In Latin America, 58 mining projects have an investment greater than US$ 1 billion. This industry has become an economic opportunity for the continent, but also a serious problem for the indigenous population, health and the environment.
Mining is an industry that, by its nature, is associated with conflict. The governments of Latin American countries that allow the extraction prefer to take a marginal role and it is the companies through their Corporate Social Responsibility (CSR), which take care of any problems.
This is the opinion of Glevys Rondón, project director of the Latin American Mining Monitoring Programme (LAMMP) a non-profit organisation based in the UK whose main objective is to support indigenous and rural women who are affected by mining industries.
In this environment, women are a very vulnerable collective because as human rights and environmental defenders they are not protected. Ecuador, Bolivia, Guatemala, Venezuela, Mexico and Peru are the countries where LAMMP develops its work.
“This is not a fight out of context. This is to support and strengthen the position of women in the process of discussion, to give them greater visibility and create opportunities for them to have direct representation”, says the London-based Venezuelan.
Glevys Rondón speaks in an interview with The Prisma of the severe effects of mining, the consequences on the environment, health and the indigenous communities.
Why do women find themselves in a situation of defencelessness against the mining industries?
In many Latin American countries, this business has a great importance and women have little real presence. However, there are women who serve as leaders and fight against the current who even experience family pressure to abandon the fight and are arrested and sometimes beaten due to not knowing their rights as defenders of human rights.
It is a privileged region from the point of view of resources. According to 2010 data, in a decade, mining investment had risen from 12% to 32%. This is extraordinary growth as projects in Latin America are among the most important in the world. In fact, there are 58 projects with an investment of over US$ billion.
However, what impact is the continent suffering?
Only when you see the coverage do you realise. For example, there are over 25,000 permits in Chile covering 51 million hectares. And 15% of the territory of Peru is under concession because it is the leader in silver mining, but also has one of the highest rates of complaints to the ombudsman for environmental problems.
In the past three years, more than 100 farmers have died in this conflict. The impact of mining on water, land and communities is extraordinary.
There is a large discrepancy between the alleged high-welfare promises that the country will receive and the harsh reality facing communities, for example, toxic pollution that reaches food and animals. The mining corporations have carte blanche in all Latin American countries.
What are the most serious effects?
That depends; for the indigenous the environment is everything. They have a very strong emotional and cultural tie to the land so for them the impact of mining is devastating because it destroys their environment and culture. For us, for example in Britain, the effects are on climate change. It’s something that affects everyone.
But of course, the most affected aspect is the health of the Indians because they are dedicated to agriculture. Above all, women because they are in permanent contact with contaminated water. They suffer skin diseases, in the same way as the children, who grow weak. Even suffering from new diseases which doctors do not even know of.
It is a vicious cycle that starts with mining but they do not know when or how it will end. They survive, but it is a long-term death.

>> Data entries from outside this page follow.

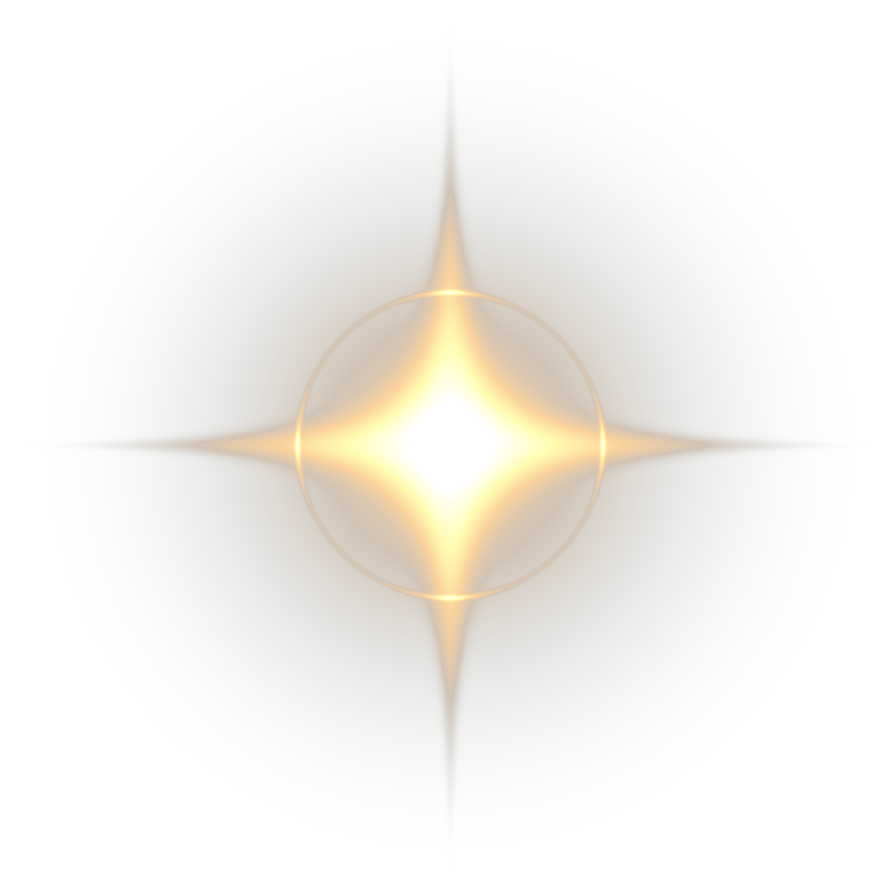
Give the GLSL for this background, as a Shadertoy shader.

```glsl
// A golden four-pointed glint inside a thin ring, fading to a white ground.
// A round halo, hyperbola-shaped rays and a ring add up to one energy value,
// which a colour ramp turns from white through grey, tan and gold to white heat.

const vec2  CENTRE      = vec2(0.5026, 0.503);
const float REACH       = 0.48;    // distance at which all light ends
const float RING_RADIUS = 0.1705;
const float RING_WIDTH  = 0.0029;

const vec3 GROUND = vec3(1.0);
const vec3 MIST   = vec3(0.89, 0.888, 0.88);
const vec3 TAN    = vec3(0.82, 0.77, 0.715);
const vec3 AMBER  = vec3(0.985, 0.82, 0.61);
const vec3 YELLOW = vec3(1.0, 0.99, 0.69);
const vec3 HEAT   = vec3(1.0);

float bell(float x, float width) {
    float k = x / width;
    return exp(-k * k);
}

// Soft round glow; fade runs from 1 at the centre to 0 at the reach.
float halo(float fade) {
    return 1.95 * fade * fade;
}

// Rays hug both axes: the product |x*y| is constant along their edges.
float rays(vec2 p, float fade) {
    float width = 0.0041 * sqrt(fade) + 0.00005;
    return 2.9 * pow(fade, 1.6) * bell(p.x * p.y, width);
}

// Thin circle that flares where the rays cross it.
float ring(vec2 p, float radius, float width) {
    float line = bell(length(p) - radius, width);
    float axisDistance = min(abs(p.x), abs(p.y));
    return line * (0.3 + 1.15 * bell(axisDistance, 0.045));
}

vec3 glowRamp(float energy) {
    vec3 colour = mix(GROUND, MIST, clamp(energy * 2.0, 0.0, 1.0));
    colour = mix(colour, TAN, clamp(energy * 2.0 - 1.0, 0.0, 1.0));
    colour = mix(colour, AMBER, clamp(energy - 1.0, 0.0, 1.0));
    colour = mix(colour, YELLOW, clamp(energy - 2.0, 0.0, 1.0));
    return mix(colour, HEAT, clamp(energy - 3.0, 0.0, 1.0));
}

void mainImage(out vec4 fragColor, in vec2 fragCoord) {
    // Square canvas units, measured from the heart of the glint
    float side = min(iResolution.x, iResolution.y);
    vec2 p = (fragCoord - 0.5 * iResolution.xy) / side + 0.5 - CENTRE;
    float fade = clamp(1.0 - length(p) / REACH, 0.0, 1.0);

    // Sum the light, then colour it
    float energy = halo(fade) + rays(p, fade);
    energy += ring(p, RING_RADIUS, RING_WIDTH);
    fragColor = vec4(glowRamp(energy), 1.0);
}
```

Governments have abandoned their role as protectors of communities to become stewards of the resources and facilities to get corporations to enter the country.
This is a position shared by most Latin American governments regardless of ideology, from Mexico to Ecuador or Venezuela; they all share the extractive model.
Communities are at war with corporations, governments and police defend the right of these corporations that have legally acquired the land.
What about the responsibility of corporations and international organisations?
The problem is that Corporate Social Responsibility is voluntary and also the companies have created a whole international system that makes it easier to enter into a Latin American country for very little money and apparatus that protects them.
Internationally there have been a number of mechanisms such as the ILO Convention 169 to protect communities. But in practice it is more worrying than in theory. International mechanisms are on a parallel path to reality and never encounter this.
How do you approach the future in Latin America?
In the next 10 years it will be one of the fundamental problems of the continent. How to achieve the right balance between the desire to participate in this industry, which is incredibly lucrative, and the environmental impact and human rights.
Father Arana, who is Peruvian, said that Latin America has the resources but not the technology to exploit them. And over time, we will have the technology, but we will not have the resources. What will happen to the land that becomes desolate?
What can be the solution to this problem?
There must be a social consensus on if we want or do not want mining because if we continue with these levels of extraction it will affect not only the indigenous farming communities, but also those who purchase their products.
A consensus is needed, which can challenge how concessions are granted. Respect the right to consultation and that the decisions are binding.
The state owns the land and can allocate any part of a country to a mining project. There is no point in having inquiries like they have done in Guatemala with the answer being a resounding no and then ignoring the opposition. If you vote and then have no rights, it is undermining the foundations of democracy in Latin America.
(Translated by David Coldwell – Email: firstname.lastname@example.org)